It’s one of those numbers that makes you cringe. Of the 61 judges who’ve served on the Eighth Circuit Court of Appeals, just one has been a woman: Judge Diana Murphy, nominated by President Clinton in 1994. Murphy, who is 74 years old, is one of 11 sitting judges and six judges with senior status on the Court, which covers all or parts of Arkansas, Iowa, Minnesota, Missouri, Nebraska, North Dakota and South Dakota.
Contact the Infinity Project at www.infinityproject.org.
“The last nine appointments were [all] men,” pointed out Professor Sally Kenney, who directs the University of Minnesota’s Humphrey Institute of Public Affairs’ Center on Women and Public Policy. “We are just one retirement away from an all-male court.” (Currently, Judge Murphy has no plans to retire.)
Kenney and three other women lawyers and academics are spearheading a group of about 100 activists, educators and lawyers who are determined that’s not going to happen. The other founders of the group that calls itself the Infinity Project (after the numeral “8” turned on its side) are Lisa Brabbit of the University of St. Thomas School of Law, Marie Failinger of Hamline University School of Law, both of whom are associate deans, and Mary Vasaly, a partner in the law firm of Maslon, Edelman, Borman & Brand.

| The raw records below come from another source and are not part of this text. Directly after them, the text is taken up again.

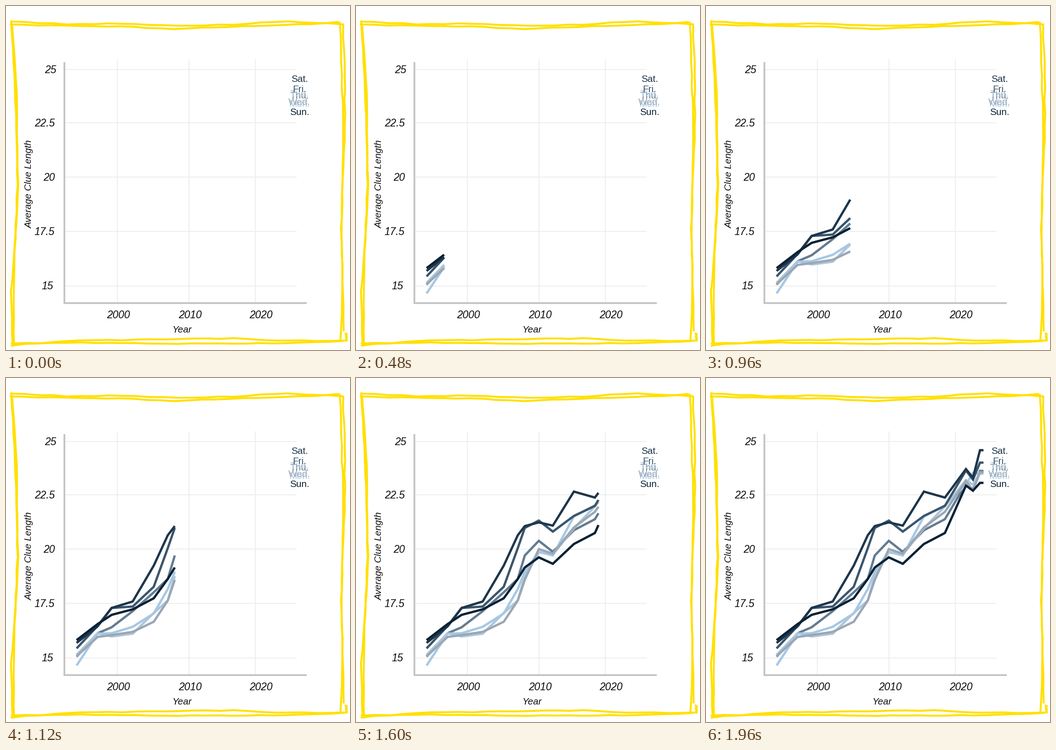
These frames come from a looping animation (748x748 px, 2 s). A matplotlib script:

```python
import matplotlib.pyplot as plt
import numpy as np
from matplotlib.animation import FuncAnimation

SIZE = 748
DPI = 100
PX = 72 / DPI  # points per pixel
FRAMES = 50
INTERVAL = 40
INK = "#0c0c0c"

rng = np.random.default_rng(4)
fig = plt.figure(figsize=(SIZE / DPI, SIZE / DPI), dpi=DPI, facecolor="white")
ax = fig.add_axes([0, 0, 1, 1])
ax.set_xlim(0, SIZE)
ax.set_ylim(SIZE, 0)
ax.axis("off")


def stroke(xs, ys, color, width, z=1, cap="butt", join="miter"):
    line, = ax.plot(xs, ys, color=color, lw=width * PX, zorder=z,
                    solid_capstyle=cap, solid_joinstyle=join)
    return line


def label(x, y, text, size, color=INK, ha="center", **style):
    ax.text(x, y, text, fontsize=size * PX, color=color, ha=ha, va="baseline",
            family="Liberation Sans", zorder=6, **style)


def marker(start, end, drift, upright=False):
    """Shaky pen stroke; drift gives its cross position at even spacing."""
    along = np.linspace(start, end, 25)
    across = np.interp(along, np.linspace(start, end, len(drift)), drift)
    across += rng.uniform(-1, 1, along.size)
    xs, ys = (across, along) if upright else (along, across)
    stroke(xs, ys, "#ffe000", 4.2, z=4, cap="round", join="round")


# hand-drawn border, two pen strokes per side
marker(12, 733, (33, 40, 38, 43, 40, 33, 40))
marker(10, 722, (40, 43, 44, 50, 45, 42, 35))
marker(12, 737, (738, 728, 726, 723.5, 723, 728, 728))
marker(12, 733, (734, 732, 733, 734.5, 734.5, 733, 728))
marker(33, 738, (12, 18, 23, 26, 21, 11, 14), upright=True)
marker(40, 738, (13, 22, 24, 25, 20, 16, 17), upright=True)
marker(36, 725, (726, 730, 733.5, 731, 730, 731, 728), upright=True)
marker(40, 706, (733, 736.5, 737, 733, 729, 732, 734), upright=True)
marker(728, 712, (737, 740), upright=True)

# grid, axes and their labels
for text, y, right in (("25", 137.5, 109), ("22.5", 254, 106.5),
                       ("20", 371.5, 106.5), ("17.5", 489.5, 105.5),
                       ("15", 608.5, 102.5)):
    stroke((129, 632), (y, y), "#eeeeee", 2)
    label(right, y + 8, text, 22.6, ha="right", style="italic")
for text, x, middle in (("2000", 242, 244), ("2010", 398, 400.5),
                        ("2020", 542.5, 554)):
    stroke((x, x), (116, 644), "#eeeeee", 2)
    label(middle, 679, text, 22.8, style="italic")
stroke((127, 127), (122, 648), "#c6c6c6", 4, z=2)
stroke((125, 654), (646, 646), "#c6c6c6", 4, z=2)
label(383, 709.5, "Year", 20.6, style="italic")
label(56.5, 388, "Average Clue Length", 20.5, style="italic",
      rotation=90, rotation_mode="anchor")

# each day: colour, label baseline, line height at the key years
KEY_YEARS = (0, 3, 5, 8, 11, 13, 14, 16, 18, 21, 24, 27, 28, 29)
DAYS = {
    "Thu": ("#637b91", 200.5, (604, 555, 542, 528, 511, 464, 437,
                               386 - 33, 378, 331, 307, 230, 242, 204)),
}
DAYS = {
    "Thu": ("#637b91", 200.5,
            (606, 555, 542, 507, 466, 437, 386, 354, 378, 331, 307, 230, 242, 202)),
    "Tue": ("#aec6da", 196.5,
            (602, 555, 562, 556, 511, 484, 431, 379, 384, 327, 279, 222, 232, 206)),
    "Mon": ("#a5c8e6", 218.5,
            (625, 556, 555, 541, 512, 459, 421, 378, 386, 301, 277, 232, 206, 208)),
    "Wed": ("#9ba7b4", 214.5,
            (605, 563, 559, 552, 530, 484, 439, 372, 382, 325, 291, 224, 244, 205)),
    "Fri": ("#3b556c", 186.5,
            (588, 539, 500, 497, 454, 370, 326, 310, 334, 300, 278, 201, 221, 184)),
    "Sat": ("#1d364b", 164.5,
            (576, 540, 500, 486, 408, 342, 322, 314, 321, 247, 260, 198, 217, 157)),
    "Sun": ("#0a2135", 236.5,
            (570, 535, 515, 503, 479, 437, 412, 390, 404, 361, 337, 234, 245, 228)),
}
X0, STEP = 153.5, 15.25
YEARS = np.arange(30)
HALVES = 59  # the lines end half a year after the last point

lines = []
for day, (color, base, heights) in DAYS.items():
    label(638, base, day + ".", 20.7, color)
    lines.append((stroke([], [], color, 5, z=3), heights))


def progress(frame):
    """Share of the lines drawn: slow start, fastest past the middle."""
    t = np.clip((frame - 6) / (FRAMES - 7), 0, 1)
    a = np.pi * t
    return t - 0.056 * np.sin(2 * a) - 0.027 * np.sin(a) + 0.008 * np.sin(3 * a)


def draw(frame):
    now = round(float(HALVES * progress(frame))) / 2
    years = np.append(YEARS[YEARS < now], now) if now else np.array([])
    for line, heights in lines:
        line.set_data(X0 + STEP * years, np.interp(years, KEY_YEARS, heights))
    return [line for line, _ in lines]


anim = FuncAnimation(fig, draw, frames=FRAMES, interval=INTERVAL,
                     init_func=lambda: draw(0), repeat=True, repeat_delay=0)
plt.show()
```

This is no group of talking heads-these are strong-minded, smart women, used to making things happen. And their achievements in the past year leave no doubt that they’re both serious and effective. The leaders of Infinity organized an October 2008 planning conference that drew nearly 150 participants from the seven states of the Eighth Circuit. They’ve garnered a $43,000 grant from the Open Society Institute to support their efforts. According to Kenney, the strategies the group is using to achieve its goals include public awareness and education; connecting with political leaders, in particular U.S. senators from the states served by the Eighth Circuit Court; and serving as a clearinghouse for women interested in serving on the Court.
Infinity’s organizing is backed by the kind of research and critical inquiry you’d expect from scholars. They ask questions like: Is there a glass ceiling for high judicial office? Infinity points out that all nine of the current members of the Supreme Court served as circuit court judges. If women are excluded from this level of service, the group says, their chances of serving on the Supreme Court are greatly reduced.
“We’re moving backward [in the Bush administration] in the percentage of women judges appointed,” Kenney said. President Carter ap-pointed 40 women or 16 percent of his judges. Less than 8 percent of President Reagan’s appointments to the federal bench were women. President George Bush appointed 20 percent women, mostly by elevating Reagan appointees to higher courts. President Clinton appointed 30 percent women. George W. Bush has appointed 21 percent women (some pending confirmation).
“In the 1970s, women came together to put pressure on the Carter administration. As a result, President Carter appointed more women to the federal bench than all previous presidents combined,” Kenney said. “It’s time to organize again. As Elizabeth Cady Stanton wrote, ‘these things do not come of themselves.’
“We are not going to see women appointed proportionate to their numbers unless we apply pressure.”